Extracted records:
[Start of section]
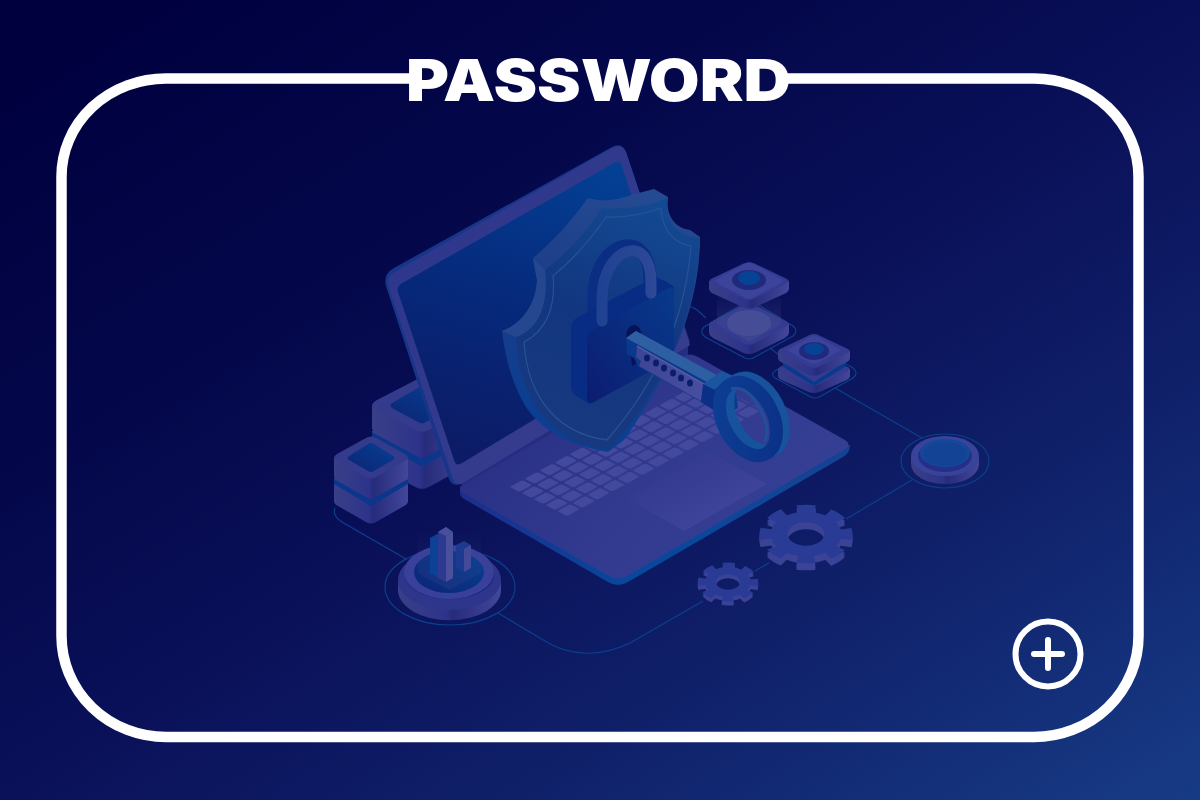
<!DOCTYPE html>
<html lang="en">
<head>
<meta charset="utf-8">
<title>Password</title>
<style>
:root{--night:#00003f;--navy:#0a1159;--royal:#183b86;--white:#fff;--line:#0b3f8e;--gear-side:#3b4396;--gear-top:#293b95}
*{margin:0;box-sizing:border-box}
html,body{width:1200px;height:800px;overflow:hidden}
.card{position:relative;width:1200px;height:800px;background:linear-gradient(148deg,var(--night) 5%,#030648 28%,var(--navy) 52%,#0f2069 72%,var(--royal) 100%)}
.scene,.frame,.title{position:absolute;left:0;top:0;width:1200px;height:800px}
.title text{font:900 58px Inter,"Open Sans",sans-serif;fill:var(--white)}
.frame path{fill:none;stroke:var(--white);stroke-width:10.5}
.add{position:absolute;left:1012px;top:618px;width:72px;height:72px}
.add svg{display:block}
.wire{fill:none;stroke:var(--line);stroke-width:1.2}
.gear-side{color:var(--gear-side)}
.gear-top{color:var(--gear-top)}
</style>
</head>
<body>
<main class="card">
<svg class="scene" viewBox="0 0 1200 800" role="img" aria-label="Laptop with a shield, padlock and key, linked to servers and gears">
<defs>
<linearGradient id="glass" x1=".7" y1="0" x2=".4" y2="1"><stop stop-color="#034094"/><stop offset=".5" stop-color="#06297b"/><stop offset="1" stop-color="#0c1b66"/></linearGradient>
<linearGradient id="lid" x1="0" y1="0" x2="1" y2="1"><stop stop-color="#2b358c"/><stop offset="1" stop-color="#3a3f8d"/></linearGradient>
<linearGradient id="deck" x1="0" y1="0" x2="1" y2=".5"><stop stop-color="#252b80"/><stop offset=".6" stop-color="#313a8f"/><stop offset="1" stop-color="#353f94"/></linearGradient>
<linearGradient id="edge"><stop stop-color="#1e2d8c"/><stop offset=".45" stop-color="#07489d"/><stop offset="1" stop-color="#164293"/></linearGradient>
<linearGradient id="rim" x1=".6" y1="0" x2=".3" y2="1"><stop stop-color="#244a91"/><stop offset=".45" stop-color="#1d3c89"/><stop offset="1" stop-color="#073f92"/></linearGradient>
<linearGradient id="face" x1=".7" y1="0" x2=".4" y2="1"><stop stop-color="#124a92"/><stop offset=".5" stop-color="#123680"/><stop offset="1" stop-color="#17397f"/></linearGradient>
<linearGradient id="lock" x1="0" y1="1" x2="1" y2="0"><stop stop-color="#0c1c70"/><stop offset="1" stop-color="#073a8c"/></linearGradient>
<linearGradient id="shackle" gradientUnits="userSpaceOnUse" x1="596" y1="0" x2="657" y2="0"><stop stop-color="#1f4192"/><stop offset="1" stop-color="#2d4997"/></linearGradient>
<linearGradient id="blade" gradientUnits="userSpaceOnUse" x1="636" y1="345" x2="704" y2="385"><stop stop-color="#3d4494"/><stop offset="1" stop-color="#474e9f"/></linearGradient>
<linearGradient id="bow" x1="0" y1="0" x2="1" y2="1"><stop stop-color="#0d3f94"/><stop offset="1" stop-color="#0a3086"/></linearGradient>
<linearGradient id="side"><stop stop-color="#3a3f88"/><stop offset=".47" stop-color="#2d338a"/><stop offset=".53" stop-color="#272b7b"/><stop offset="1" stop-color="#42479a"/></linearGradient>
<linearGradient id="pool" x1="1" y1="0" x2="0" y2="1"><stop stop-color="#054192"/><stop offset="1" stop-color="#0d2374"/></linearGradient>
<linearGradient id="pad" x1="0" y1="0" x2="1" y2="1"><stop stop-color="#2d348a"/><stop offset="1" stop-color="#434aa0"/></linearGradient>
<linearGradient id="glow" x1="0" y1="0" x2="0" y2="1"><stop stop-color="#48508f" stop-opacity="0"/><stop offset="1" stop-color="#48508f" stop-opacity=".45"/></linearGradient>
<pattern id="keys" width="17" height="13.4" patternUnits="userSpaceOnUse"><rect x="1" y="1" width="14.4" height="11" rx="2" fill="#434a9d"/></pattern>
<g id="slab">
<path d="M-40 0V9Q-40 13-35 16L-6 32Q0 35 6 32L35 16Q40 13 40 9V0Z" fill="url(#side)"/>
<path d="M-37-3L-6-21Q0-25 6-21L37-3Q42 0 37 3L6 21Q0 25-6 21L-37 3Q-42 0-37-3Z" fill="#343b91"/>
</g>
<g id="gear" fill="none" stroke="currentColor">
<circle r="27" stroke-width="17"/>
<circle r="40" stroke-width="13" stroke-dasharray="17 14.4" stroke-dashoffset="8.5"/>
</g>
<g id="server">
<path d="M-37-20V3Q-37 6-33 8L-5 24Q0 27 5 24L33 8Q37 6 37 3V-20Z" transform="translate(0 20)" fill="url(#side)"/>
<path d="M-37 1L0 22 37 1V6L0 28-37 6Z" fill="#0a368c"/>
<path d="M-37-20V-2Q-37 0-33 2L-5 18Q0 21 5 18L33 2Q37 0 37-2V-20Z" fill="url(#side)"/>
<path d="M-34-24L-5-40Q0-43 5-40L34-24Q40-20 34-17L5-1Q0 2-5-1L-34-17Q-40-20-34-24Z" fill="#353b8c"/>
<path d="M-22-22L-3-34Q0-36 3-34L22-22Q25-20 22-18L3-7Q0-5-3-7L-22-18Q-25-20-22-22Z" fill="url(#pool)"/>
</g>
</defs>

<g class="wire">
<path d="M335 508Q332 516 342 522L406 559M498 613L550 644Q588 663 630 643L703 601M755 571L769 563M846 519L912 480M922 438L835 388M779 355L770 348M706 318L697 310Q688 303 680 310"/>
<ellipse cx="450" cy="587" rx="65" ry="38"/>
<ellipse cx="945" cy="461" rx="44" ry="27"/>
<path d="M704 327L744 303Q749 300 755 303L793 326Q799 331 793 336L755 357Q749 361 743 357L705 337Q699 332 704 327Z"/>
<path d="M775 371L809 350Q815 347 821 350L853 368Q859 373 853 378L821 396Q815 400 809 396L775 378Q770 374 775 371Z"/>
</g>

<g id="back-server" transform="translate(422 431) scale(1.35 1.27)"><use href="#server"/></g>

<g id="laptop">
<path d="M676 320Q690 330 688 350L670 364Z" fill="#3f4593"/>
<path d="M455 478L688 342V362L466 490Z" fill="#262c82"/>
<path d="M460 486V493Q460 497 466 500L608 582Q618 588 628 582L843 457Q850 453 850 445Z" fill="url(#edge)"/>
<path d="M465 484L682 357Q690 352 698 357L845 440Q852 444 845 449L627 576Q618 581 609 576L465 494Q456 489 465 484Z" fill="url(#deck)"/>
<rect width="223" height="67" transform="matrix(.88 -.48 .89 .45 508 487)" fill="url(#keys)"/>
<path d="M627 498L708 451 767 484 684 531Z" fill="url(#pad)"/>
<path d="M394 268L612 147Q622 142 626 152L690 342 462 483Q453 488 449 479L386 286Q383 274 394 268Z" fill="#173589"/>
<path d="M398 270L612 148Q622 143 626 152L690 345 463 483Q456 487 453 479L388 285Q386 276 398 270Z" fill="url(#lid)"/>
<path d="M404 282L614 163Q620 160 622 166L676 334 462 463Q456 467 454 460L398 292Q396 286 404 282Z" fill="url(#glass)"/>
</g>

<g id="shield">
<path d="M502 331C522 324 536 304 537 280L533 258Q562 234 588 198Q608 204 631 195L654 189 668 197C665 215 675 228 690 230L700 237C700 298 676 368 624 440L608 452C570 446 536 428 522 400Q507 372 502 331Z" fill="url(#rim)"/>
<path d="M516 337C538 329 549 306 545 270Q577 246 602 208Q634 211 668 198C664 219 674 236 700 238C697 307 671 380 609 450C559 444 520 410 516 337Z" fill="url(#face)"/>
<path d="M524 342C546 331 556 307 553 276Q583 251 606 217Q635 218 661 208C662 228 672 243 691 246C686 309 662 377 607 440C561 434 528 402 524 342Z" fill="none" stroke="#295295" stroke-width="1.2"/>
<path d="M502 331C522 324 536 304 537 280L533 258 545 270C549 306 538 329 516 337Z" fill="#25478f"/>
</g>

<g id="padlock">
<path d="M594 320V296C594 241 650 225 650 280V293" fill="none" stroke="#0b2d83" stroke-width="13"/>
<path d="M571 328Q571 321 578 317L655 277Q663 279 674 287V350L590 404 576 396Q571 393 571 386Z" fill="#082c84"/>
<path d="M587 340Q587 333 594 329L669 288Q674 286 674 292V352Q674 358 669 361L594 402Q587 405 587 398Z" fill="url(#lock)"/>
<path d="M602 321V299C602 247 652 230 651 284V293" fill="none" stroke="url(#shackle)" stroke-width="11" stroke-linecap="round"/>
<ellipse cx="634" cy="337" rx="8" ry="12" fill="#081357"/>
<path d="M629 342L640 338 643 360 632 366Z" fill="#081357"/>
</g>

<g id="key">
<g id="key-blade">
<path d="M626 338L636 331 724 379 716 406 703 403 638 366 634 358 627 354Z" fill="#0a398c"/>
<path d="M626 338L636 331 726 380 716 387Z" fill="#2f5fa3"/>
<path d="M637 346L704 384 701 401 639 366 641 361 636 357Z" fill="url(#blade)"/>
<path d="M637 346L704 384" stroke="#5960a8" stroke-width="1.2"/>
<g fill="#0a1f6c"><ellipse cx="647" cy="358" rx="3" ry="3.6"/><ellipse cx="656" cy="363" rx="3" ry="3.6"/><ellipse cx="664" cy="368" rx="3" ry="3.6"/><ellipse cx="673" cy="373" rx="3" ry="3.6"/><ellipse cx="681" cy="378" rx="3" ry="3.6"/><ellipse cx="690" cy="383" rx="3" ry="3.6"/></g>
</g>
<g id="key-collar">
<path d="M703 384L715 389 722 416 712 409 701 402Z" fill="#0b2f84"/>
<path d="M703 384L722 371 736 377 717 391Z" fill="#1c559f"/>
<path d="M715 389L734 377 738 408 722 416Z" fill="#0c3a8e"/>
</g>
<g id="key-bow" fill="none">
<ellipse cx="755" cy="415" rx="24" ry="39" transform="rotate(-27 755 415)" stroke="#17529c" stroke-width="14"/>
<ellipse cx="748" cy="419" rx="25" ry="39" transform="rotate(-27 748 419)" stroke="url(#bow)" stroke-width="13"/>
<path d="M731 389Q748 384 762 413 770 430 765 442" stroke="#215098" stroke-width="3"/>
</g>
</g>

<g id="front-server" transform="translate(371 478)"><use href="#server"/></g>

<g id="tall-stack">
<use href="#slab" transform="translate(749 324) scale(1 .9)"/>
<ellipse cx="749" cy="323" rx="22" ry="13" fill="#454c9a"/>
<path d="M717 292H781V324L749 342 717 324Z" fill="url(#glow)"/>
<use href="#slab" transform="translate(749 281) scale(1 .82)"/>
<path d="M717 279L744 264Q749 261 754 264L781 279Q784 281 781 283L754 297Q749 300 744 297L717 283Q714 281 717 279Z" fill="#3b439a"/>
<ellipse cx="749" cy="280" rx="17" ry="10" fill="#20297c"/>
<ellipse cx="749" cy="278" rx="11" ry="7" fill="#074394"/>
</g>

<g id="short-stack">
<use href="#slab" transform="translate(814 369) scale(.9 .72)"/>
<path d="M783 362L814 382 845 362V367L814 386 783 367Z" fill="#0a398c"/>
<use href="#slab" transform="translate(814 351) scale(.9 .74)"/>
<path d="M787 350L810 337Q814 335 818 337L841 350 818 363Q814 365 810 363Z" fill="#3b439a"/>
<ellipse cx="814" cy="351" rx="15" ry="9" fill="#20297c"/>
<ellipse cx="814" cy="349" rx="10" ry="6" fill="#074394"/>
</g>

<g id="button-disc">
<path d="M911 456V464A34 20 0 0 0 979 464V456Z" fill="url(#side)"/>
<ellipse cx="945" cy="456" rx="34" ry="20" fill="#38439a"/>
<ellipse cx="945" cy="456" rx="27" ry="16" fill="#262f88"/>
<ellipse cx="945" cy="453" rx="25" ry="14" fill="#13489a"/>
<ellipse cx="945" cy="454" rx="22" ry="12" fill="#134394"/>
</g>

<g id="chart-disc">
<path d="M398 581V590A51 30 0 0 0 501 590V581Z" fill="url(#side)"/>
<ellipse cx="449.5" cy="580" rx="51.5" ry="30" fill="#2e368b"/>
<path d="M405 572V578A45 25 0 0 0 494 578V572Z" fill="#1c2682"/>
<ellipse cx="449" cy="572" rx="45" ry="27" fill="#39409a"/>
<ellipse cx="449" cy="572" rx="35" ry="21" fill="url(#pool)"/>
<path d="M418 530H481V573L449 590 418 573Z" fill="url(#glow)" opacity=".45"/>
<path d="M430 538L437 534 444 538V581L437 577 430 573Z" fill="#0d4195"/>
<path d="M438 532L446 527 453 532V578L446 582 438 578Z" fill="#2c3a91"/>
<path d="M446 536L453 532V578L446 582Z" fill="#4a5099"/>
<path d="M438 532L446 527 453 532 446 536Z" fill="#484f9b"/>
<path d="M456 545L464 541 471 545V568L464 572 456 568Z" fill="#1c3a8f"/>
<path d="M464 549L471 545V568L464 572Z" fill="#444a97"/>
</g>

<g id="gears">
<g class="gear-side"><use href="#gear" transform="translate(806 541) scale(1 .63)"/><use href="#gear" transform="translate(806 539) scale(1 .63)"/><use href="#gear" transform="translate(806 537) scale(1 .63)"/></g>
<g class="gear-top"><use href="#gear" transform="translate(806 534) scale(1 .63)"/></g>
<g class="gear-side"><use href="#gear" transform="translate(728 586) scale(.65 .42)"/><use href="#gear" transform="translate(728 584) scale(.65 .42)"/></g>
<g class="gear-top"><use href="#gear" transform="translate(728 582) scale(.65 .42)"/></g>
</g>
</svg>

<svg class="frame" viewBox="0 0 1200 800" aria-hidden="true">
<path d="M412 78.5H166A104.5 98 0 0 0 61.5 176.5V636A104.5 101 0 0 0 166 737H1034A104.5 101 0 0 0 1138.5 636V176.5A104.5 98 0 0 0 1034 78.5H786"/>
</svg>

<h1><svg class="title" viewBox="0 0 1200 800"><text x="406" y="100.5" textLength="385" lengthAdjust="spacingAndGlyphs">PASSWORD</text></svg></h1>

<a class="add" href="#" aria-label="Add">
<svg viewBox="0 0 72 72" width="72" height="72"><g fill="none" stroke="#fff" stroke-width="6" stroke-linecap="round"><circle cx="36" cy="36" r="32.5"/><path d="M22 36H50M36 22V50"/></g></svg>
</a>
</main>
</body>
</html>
[End of section]
● INSTRUCTIONS TO FOLLOW:
Retype exactly, and only, the lines above from the one where "270L612 148Q622 143" occurs up to and including the one where "337C538 329 549" occurs.

● EXERCISE OUTPUT:
<path d="M398 270L612 148Q622 143 626 152L690 345 463 483Q456 487 453 479L388 285Q386 276 398 270Z" fill="url(#lid)"/>
<path d="M404 282L614 163Q620 160 622 166L676 334 462 463Q456 467 454 460L398 292Q396 286 404 282Z" fill="url(#glass)"/>
</g>

<g id="shield">
<path d="M502 331C522 324 536 304 537 280L533 258Q562 234 588 198Q608 204 631 195L654 189 668 197C665 215 675 228 690 230L700 237C700 298 676 368 624 440L608 452C570 446 536 428 522 400Q507 372 502 331Z" fill="url(#rim)"/>
<path d="M516 337C538 329 549 306 545 270Q577 246 602 208Q634 211 668 198C664 219 674 236 700 238C697 307 671 380 609 450C559 444 520 410 516 337Z" fill="url(#face)"/>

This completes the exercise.